• DATA TO PROCESS
[Start of section]

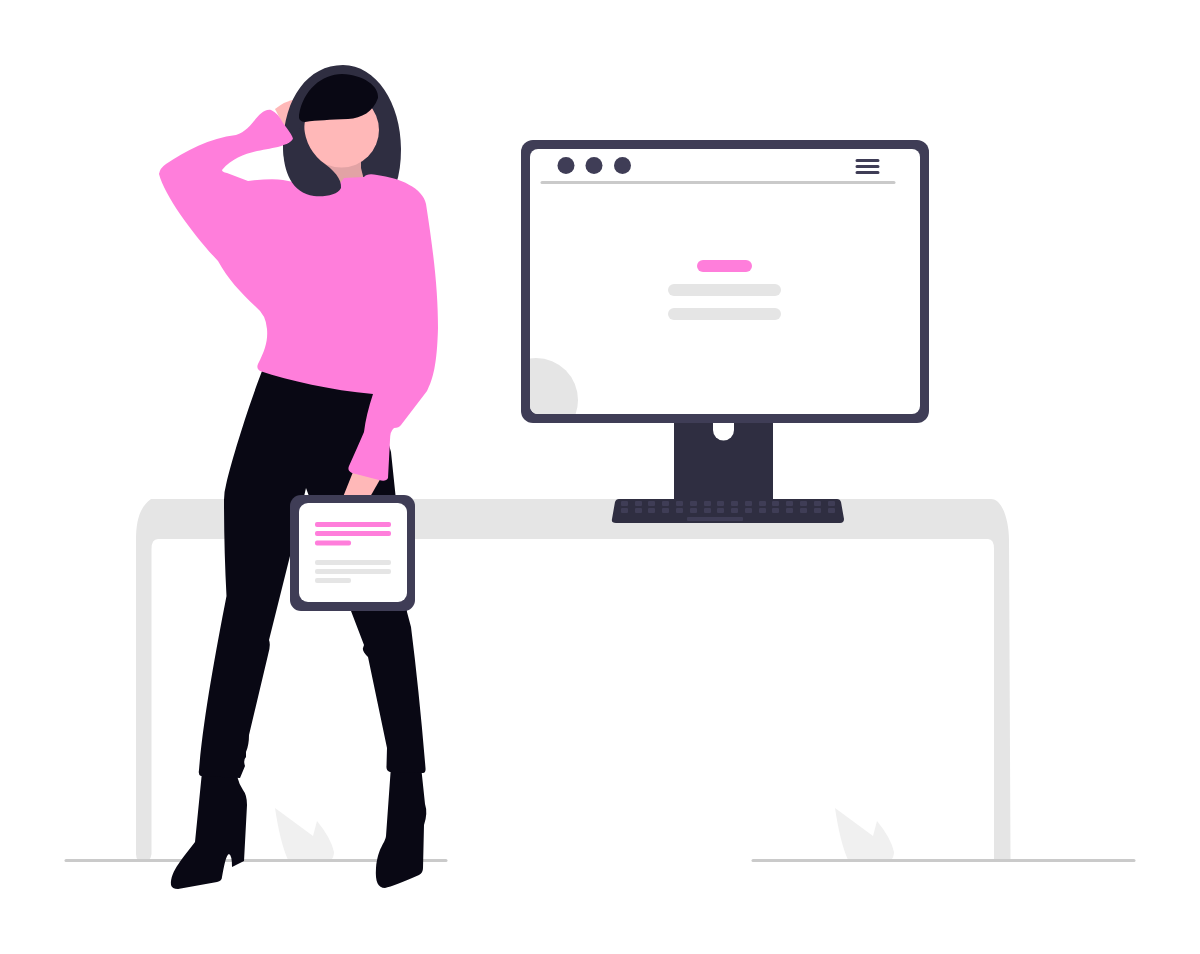
<!DOCTYPE html>
<html lang="en">
<head>
<meta charset="utf-8">
<title>Woman at a desk with a computer</title>
<style>
:root {
  --paper: #fff;
  --accent: #ff7edb;
  --frame: #3f3d56;
  --dark: #2f2e41;
  --black: #090814;
  --desk: #e5e5e5;
  --leaf: #f0f0f0;
  --rule: #cacaca;
  --skin: #ffb8b8;
  --skin-shade: #e2a3a5;
}
html, body { margin: 0; background: var(--paper); overflow: hidden; }
svg { display: block; width: 1200px; height: 954px; }
.paper { fill: var(--paper); }
.accent { fill: var(--accent); }
.frame { fill: var(--frame); }
.dark { fill: var(--dark); }
.black { fill: var(--black); }
.desk { fill: var(--desk); }
.leaf { fill: var(--leaf); }
.skin { fill: var(--skin); }
.skin-shade { fill: var(--skin-shade); }
.rule { stroke: var(--rule); stroke-width: 3; stroke-linecap: round; }
.menu { stroke: var(--frame); stroke-width: 3; stroke-linecap: round; }
</style>
</head>
<body>
<svg viewBox="0 0 1200 954" role="img" aria-label="A woman in a pink sweater holds a tablet beside a desk with a computer">
  <defs>
    <path id="plant" d="M275 808L313 836L317 821Q331 838 334 852Q334 857 331 860H288Q280 842 275 808Z"/>
    <rect id="key" width="7" height="5" rx="1"/>
    <g id="key-row">
      <use href="#key" x="621"/><use href="#key" x="635"/><use href="#key" x="648"/><use href="#key" x="662"/>
      <use href="#key" x="676"/><use href="#key" x="690"/><use href="#key" x="704"/><use href="#key" x="717"/>
      <use href="#key" x="731"/><use href="#key" x="745"/><use href="#key" x="759"/><use href="#key" x="772"/>
      <use href="#key" x="786"/><use href="#key" x="800"/><use href="#key" x="814"/><use href="#key" x="828"/>
    </g>
    <clipPath id="screen-area"><rect x="530" y="149" width="390" height="265" rx="8"/></clipPath>
  </defs>

  <g id="floor">
    <use href="#plant" class="leaf"/>
    <use href="#plant" class="leaf" x="560"/>
    <path id="desk" class="desk" d="M151 499H991C1003 499 1009 522 1009 540L1010.500 860H994V549Q994 539 988 539H158Q151.500 539 151.500 549V854Q151 858 149 860H138Q136 858 136 854V540C136 520 140 507 151 499Z"/>
    <line class="rule" x1="66" y1="860.500" x2="446" y2="860.500"/>
    <line class="rule" x1="753" y1="860.500" x2="1134" y2="860.500"/>
  </g>

  <g id="monitor">
    <path class="dark" d="M674 420H773V502H674Z"/>
    <path class="paper" d="M713 420H734V430A10.500 10.500 0 0 1 713 430Z"/>
    <rect class="frame" x="521" y="140" width="408" height="283" rx="12"/>
    <rect class="paper" x="530" y="149" width="390" height="265" rx="8"/>
    <circle class="desk" cx="536" cy="400" r="42" clip-path="url(#screen-area)"/>
    <g class="frame">
      <circle cx="566" cy="165.500" r="8.500"/>
      <circle cx="594" cy="165.500" r="8.500"/>
      <circle cx="622.500" cy="165.500" r="8.500"/>
    </g>
    <path class="menu" d="M857 160.500H878M857 166.500H878M857 172.500H878"/>
    <line class="rule" x1="542" y1="182.500" x2="894" y2="182.500"/>
    <rect class="accent" x="697" y="260" width="55" height="12" rx="6"/>
    <rect class="desk" x="668" y="284" width="113" height="12" rx="6"/>
    <rect class="desk" x="668" y="308" width="113" height="12" rx="6"/>
  </g>

  <g id="keyboard">
    <path class="dark" d="M619 499H837Q840 499 841 502L844 519Q844 523 840 523H616Q611 523 612 519L615 502Q616 499 619 499Z"/>
    <g class="frame">
      <use href="#key-row" y="501"/>
      <use href="#key-row" y="508"/>
      <rect x="687" y="517" width="56" height="4" rx="1"/>
    </g>
  </g>

  <g id="woman">
    <g id="boots" class="black">
      <path d="M202 772L195 842C184 857 170 871 171 885Q172 889 178 889L217 882Q222 881 222 877C224 866 226 855 229 854Q232 855 232 867L244 861L247 805Q247 795 243 790Q239 784 237 776Z"/>
      <path d="M391 766L386 836C385 844 378 847 376 868C375 882 378 888 385 888Q394 886 419 875Q423 873 423 868L424 825Q428 813 425 804L421 766Z"/>
    </g>
    <path id="trousers" class="black" d="M262 371L373 390L391 452L396 500L407 612L411 627Q419 690 425.500 768Q426 773 423 773L390 772Q386 771 386.500 766L387 748L368 657Q362 651 363 648L364 645L351 611L306 488L291 552L269 640Q271 645 268 655L249 735Q249 745 246 752V757Q243 760 245 766L240 778L201 776Q198 775 199 770C203 720 216 650 226.500 596Q224 550 224 500Q224 492 226 485C233 455 249 405 262 371Z"/>
    <path id="raised-hand" class="skin" d="M275 109Q285 101 296 99L294 128L286 130Z"/>
    <path id="hair-back" class="dark" d="M343 65C376 65 401 103 401 149Q401 170 396 184L361 181L320 195Q284 192 283 145C284 98 308 65 343 65Z"/>
    <path id="neck" class="skin-shade" d="M314 155L361 157V168L364 180L335 188Z"/>
    <circle id="face" class="skin" cx="341.500" cy="130" r="37.500"/>
    <path id="lower-hand" class="skin" d="M353 472L343 497H370L382 476Z"/>
    <path id="sweater" class="accent" d="M159 174Q160 168 166 164C185 151 210 138 236 135C253 130 258 108 271 110Q278 113 283 123Q293 136 293 139C284 153 244 144 222 170Q222 172 227 173L248 181Q272 178 283 180L335 190L344 178L364 177Q367 173 377 175C400 178 423 188 426 204C434 255 438 292 438 328C437 365 433 379 427 391L401 425Q399 428 394 428Q390 431 390 440L388 478Q386 482 379 480L352 473Q347 471 349 466Q358 446 364 432Q366 415 373 394C330 390 290 381 260 371Q256 369 258 364C265 350 268 341 267 329Q266 315 256 307C240 292 228 279 218 261C196 238 165 197 159 174Z"/>
    <path id="hair-lock" class="dark" d="M283 145Q289 145 294 138L304 120Q303 145 321 161C334 170 342 179 341 188C338 195 325 197 314 196C292 193 283 172 283 145Z"/>
    <path id="fringe" class="black" d="M299 115C303 90 322 74 342 74C364 75 379 86 378 98C373 112 362 118 348 119C329 120 318 120 305 122Q298 122 299 115Z"/>
  </g>

  <g id="tablet">
    <rect class="frame" x="290" y="495" width="125" height="116" rx="11"/>
    <rect class="paper" x="299" y="503" width="108" height="99" rx="9"/>
    <g class="accent">
      <rect x="315" y="522" width="76" height="5" rx="2"/>
      <rect x="315" y="531" width="76" height="5" rx="2"/>
      <rect x="315" y="540.500" width="36" height="5" rx="2"/>
    </g>
    <g class="desk">
      <rect x="315" y="560" width="76" height="5" rx="2"/>
      <rect x="315" y="569" width="76" height="5" rx="2"/>
      <rect x="315" y="578" width="36" height="5" rx="2"/>
    </g>
  </g>
</svg>
</body>
</html>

[End of section]

• WHAT TO PRODUCE
Wherever the string "body" appears in the listing above, show the whole line.

• RESULT
html, body { margin: 0; background: var(--paper); overflow: hidden; }
<body>
</body>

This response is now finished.